======== Material provided

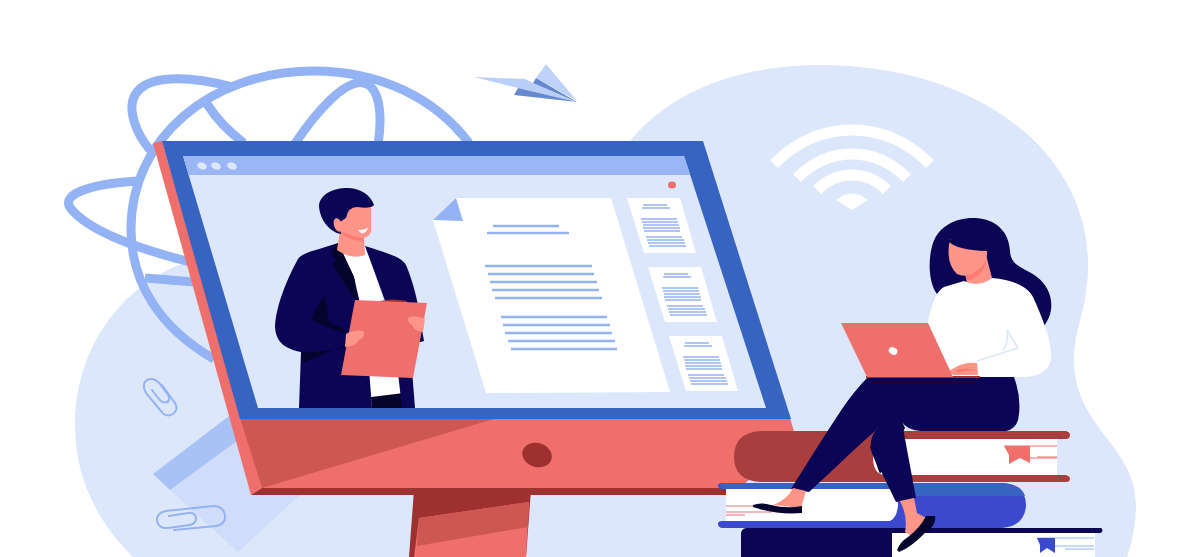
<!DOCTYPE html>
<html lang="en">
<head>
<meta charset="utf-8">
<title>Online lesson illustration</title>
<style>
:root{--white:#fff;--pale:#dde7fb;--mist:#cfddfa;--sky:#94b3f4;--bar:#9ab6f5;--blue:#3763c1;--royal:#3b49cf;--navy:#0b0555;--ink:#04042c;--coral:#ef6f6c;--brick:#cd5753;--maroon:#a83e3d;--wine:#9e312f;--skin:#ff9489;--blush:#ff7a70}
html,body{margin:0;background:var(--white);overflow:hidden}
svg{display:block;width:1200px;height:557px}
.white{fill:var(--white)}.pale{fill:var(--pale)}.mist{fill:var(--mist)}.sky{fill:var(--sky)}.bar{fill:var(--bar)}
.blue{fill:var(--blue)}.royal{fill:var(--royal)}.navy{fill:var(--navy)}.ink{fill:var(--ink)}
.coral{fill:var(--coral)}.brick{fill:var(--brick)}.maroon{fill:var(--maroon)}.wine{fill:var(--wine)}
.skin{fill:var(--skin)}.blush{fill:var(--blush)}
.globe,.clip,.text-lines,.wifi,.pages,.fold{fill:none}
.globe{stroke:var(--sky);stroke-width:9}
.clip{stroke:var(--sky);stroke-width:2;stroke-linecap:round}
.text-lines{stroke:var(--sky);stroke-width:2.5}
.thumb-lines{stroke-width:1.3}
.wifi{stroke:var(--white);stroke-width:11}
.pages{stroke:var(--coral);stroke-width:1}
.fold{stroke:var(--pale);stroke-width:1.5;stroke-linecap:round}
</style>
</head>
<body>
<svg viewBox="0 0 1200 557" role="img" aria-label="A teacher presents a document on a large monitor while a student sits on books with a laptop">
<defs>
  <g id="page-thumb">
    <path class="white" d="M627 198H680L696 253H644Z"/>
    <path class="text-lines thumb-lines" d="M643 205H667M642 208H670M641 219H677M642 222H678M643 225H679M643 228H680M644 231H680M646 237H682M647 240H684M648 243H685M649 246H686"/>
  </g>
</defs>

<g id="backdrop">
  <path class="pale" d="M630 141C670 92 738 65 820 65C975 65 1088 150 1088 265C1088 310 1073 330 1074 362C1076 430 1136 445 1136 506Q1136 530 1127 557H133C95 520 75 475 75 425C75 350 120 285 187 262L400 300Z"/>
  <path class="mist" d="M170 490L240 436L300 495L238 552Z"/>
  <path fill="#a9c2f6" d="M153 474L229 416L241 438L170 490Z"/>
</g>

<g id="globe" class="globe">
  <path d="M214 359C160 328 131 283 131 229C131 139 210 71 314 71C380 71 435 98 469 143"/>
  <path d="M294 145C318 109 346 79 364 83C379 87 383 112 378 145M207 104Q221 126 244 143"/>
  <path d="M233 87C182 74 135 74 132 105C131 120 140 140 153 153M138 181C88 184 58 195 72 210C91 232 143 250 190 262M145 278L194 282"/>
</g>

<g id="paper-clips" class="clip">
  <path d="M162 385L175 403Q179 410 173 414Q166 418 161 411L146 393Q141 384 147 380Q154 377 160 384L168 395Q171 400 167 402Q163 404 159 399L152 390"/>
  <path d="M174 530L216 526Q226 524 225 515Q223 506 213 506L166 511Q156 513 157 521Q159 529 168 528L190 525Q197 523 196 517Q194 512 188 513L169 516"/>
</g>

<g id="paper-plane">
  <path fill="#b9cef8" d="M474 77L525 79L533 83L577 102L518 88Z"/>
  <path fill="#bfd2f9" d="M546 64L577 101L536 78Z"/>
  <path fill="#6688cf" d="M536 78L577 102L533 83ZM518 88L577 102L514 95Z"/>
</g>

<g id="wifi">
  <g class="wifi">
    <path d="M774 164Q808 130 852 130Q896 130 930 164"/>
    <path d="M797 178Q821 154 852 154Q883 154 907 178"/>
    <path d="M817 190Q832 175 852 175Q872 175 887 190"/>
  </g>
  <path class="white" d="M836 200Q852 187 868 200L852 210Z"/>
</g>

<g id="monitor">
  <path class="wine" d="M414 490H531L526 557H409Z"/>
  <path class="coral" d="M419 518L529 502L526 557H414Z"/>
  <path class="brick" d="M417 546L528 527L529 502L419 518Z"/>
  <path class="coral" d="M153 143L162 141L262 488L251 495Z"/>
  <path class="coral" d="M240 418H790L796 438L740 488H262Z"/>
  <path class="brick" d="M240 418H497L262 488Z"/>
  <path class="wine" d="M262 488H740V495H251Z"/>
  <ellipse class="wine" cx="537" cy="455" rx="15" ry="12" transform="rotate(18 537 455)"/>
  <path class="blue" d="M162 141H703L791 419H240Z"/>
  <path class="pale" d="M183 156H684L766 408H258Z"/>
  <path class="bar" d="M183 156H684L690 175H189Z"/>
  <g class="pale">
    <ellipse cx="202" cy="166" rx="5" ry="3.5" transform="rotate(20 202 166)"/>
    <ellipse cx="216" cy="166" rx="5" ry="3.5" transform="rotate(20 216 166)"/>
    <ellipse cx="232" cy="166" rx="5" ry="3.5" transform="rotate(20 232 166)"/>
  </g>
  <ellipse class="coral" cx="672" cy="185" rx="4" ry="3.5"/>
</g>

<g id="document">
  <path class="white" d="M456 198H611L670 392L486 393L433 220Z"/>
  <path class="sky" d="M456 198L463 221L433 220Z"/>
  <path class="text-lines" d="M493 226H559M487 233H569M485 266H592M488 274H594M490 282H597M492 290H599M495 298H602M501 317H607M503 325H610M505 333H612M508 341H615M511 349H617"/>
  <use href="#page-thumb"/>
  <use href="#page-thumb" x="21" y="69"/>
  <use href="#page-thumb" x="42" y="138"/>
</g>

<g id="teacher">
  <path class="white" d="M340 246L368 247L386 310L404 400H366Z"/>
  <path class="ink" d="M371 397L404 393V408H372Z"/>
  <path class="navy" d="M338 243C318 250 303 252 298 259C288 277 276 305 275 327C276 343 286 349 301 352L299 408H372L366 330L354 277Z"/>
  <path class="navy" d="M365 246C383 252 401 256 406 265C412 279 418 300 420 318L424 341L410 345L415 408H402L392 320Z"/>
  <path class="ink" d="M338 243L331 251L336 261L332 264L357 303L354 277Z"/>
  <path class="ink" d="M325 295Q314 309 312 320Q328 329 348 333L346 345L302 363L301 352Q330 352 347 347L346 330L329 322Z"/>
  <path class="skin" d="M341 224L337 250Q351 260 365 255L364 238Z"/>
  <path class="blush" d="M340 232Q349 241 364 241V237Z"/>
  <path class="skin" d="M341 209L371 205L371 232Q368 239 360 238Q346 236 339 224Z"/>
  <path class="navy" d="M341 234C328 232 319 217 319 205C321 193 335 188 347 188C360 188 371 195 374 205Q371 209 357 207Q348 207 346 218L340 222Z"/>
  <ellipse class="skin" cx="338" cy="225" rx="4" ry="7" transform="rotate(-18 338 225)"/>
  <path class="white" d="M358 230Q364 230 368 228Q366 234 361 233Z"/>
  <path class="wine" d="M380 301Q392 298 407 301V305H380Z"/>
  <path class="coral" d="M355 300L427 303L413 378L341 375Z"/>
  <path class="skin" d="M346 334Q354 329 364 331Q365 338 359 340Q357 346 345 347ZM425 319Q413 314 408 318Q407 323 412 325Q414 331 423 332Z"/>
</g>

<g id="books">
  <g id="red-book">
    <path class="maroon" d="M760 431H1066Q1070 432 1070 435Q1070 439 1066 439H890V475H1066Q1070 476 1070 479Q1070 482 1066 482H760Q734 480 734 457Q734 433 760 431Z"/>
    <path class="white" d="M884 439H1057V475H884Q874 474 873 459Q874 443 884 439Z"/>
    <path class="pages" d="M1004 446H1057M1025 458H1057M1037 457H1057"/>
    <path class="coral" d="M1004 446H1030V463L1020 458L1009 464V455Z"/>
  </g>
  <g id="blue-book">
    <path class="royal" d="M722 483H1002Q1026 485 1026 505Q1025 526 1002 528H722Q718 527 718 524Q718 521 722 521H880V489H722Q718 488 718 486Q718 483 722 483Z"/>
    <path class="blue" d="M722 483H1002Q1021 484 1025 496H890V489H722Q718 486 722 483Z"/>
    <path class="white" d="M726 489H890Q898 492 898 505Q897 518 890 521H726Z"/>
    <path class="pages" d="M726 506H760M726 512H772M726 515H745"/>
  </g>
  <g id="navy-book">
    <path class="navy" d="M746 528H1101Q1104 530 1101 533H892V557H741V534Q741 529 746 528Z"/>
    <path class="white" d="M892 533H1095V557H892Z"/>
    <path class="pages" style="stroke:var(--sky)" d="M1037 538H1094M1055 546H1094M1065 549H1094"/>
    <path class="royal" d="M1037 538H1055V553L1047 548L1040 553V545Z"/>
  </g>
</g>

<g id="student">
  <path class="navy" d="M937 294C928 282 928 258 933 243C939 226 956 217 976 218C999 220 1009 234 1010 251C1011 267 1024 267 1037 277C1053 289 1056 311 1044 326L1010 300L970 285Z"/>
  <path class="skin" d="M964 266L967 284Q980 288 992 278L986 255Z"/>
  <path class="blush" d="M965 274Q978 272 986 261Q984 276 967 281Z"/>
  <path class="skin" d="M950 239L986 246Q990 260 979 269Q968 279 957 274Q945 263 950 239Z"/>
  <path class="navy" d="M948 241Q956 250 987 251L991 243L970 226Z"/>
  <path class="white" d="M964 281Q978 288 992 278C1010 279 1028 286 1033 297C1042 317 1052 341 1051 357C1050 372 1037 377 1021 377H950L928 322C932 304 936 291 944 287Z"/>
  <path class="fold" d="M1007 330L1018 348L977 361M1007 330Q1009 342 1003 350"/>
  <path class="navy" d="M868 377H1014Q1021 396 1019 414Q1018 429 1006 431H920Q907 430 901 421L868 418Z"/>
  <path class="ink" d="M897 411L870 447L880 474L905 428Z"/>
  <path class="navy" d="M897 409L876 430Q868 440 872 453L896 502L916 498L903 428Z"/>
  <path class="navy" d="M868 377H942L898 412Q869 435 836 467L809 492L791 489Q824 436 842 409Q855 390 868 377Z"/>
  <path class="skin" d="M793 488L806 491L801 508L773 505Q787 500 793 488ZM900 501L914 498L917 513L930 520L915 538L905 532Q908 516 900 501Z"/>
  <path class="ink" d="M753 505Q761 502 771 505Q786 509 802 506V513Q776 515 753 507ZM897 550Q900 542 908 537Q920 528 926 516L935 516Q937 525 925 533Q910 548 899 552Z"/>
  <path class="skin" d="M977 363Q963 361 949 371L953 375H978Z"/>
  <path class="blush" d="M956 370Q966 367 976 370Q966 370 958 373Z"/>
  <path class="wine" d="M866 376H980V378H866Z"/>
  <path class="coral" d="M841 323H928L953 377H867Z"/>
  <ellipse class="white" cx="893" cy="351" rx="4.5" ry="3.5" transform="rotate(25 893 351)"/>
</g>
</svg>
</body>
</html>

================
======== Material provided

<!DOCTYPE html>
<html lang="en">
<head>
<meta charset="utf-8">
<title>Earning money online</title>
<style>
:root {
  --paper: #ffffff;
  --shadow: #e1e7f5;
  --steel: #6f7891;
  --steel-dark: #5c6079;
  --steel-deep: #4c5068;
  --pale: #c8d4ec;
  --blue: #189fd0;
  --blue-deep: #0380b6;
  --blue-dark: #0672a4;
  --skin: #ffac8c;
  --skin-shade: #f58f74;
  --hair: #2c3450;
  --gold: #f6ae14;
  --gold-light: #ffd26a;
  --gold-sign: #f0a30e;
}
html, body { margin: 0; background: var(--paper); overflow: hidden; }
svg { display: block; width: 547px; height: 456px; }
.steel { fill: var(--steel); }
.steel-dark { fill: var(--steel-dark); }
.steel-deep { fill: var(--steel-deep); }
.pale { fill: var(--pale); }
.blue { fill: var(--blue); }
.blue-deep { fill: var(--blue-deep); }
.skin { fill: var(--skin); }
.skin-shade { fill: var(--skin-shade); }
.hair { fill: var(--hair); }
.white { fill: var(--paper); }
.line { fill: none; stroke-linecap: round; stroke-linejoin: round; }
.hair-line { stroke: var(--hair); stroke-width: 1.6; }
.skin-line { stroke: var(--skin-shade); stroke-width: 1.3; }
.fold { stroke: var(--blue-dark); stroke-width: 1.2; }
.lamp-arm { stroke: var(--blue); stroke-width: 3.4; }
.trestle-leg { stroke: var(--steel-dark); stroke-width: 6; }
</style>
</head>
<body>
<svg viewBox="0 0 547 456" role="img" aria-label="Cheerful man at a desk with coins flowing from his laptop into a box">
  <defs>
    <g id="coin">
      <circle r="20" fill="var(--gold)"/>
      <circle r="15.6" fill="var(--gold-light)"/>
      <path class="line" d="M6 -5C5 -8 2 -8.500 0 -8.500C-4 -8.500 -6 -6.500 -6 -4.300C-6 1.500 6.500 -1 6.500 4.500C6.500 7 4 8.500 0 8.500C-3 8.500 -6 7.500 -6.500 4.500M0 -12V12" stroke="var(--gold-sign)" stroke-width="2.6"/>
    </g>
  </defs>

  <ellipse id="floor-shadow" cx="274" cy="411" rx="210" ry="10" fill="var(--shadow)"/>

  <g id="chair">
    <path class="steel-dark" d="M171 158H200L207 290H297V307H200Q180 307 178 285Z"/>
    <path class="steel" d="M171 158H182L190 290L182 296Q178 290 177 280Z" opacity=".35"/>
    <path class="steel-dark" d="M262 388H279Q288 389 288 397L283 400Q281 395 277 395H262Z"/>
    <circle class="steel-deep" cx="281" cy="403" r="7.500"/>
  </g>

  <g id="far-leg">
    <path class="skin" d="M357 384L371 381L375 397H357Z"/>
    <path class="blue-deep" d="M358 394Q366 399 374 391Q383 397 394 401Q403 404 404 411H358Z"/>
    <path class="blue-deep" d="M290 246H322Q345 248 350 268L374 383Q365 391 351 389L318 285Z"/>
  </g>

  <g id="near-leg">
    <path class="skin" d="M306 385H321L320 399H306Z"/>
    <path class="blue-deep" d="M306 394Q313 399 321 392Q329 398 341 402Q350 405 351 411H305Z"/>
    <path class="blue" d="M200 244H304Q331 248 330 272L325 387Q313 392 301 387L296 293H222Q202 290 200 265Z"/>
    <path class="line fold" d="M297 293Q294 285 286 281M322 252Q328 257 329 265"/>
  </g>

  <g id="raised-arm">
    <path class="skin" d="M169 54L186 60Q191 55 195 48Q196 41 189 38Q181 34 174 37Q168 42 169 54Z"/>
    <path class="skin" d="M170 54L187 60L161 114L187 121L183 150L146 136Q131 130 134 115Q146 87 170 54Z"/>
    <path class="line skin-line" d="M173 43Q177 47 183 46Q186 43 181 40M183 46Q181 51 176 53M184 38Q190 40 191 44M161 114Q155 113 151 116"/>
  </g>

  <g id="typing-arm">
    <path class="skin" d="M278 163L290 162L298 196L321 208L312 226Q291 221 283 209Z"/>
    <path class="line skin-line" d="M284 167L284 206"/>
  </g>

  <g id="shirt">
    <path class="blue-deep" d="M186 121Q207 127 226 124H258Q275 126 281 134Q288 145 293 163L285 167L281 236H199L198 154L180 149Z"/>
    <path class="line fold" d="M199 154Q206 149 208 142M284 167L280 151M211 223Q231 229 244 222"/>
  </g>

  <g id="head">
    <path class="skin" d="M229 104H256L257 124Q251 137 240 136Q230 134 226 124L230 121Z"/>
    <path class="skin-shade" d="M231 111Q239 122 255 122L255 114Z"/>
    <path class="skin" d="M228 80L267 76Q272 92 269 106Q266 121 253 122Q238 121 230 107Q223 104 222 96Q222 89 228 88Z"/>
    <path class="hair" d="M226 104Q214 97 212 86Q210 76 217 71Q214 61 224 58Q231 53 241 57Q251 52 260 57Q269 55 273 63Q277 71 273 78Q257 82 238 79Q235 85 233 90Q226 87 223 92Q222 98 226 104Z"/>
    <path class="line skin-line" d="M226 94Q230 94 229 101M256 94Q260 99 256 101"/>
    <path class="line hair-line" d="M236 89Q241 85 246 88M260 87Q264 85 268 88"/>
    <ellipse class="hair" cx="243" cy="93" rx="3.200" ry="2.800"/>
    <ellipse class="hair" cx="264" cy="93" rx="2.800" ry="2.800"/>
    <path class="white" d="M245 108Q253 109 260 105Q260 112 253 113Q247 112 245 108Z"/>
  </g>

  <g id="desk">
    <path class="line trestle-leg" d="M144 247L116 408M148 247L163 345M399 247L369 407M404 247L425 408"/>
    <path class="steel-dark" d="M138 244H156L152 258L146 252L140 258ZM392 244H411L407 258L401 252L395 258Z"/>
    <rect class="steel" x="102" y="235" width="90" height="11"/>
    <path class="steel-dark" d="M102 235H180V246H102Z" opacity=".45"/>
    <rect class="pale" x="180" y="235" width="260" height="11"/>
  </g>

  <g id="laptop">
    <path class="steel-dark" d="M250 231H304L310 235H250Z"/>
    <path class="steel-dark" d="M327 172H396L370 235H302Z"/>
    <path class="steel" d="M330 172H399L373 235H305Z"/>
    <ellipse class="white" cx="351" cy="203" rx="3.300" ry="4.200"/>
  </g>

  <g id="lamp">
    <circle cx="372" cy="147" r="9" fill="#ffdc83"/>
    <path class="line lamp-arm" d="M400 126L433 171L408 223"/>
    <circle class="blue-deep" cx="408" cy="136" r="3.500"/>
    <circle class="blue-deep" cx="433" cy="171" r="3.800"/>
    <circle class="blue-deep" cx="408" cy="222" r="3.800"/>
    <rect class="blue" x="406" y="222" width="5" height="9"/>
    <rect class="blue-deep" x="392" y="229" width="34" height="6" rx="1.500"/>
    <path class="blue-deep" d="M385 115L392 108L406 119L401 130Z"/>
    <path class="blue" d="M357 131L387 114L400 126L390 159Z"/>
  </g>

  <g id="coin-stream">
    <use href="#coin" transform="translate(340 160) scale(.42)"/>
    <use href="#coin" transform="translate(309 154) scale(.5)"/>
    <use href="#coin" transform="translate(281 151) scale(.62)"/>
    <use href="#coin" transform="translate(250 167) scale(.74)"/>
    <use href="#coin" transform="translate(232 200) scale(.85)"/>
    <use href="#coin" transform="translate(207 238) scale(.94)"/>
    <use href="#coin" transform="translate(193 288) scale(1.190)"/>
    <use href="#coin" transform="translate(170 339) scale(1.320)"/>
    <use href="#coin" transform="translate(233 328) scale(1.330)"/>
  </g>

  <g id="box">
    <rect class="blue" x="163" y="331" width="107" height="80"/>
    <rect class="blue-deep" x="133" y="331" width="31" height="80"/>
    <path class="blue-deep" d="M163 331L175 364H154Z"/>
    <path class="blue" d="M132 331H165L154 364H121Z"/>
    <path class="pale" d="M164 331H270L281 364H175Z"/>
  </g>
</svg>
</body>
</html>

================

**Exercise details:**
Each line carrying the string "desk" should be copied out from the entries.

**Exercise output:**
<svg viewBox="0 0 547 456" role="img" aria-label="Cheerful man at a desk with coins flowing from his laptop into a box">
  <g id="desk">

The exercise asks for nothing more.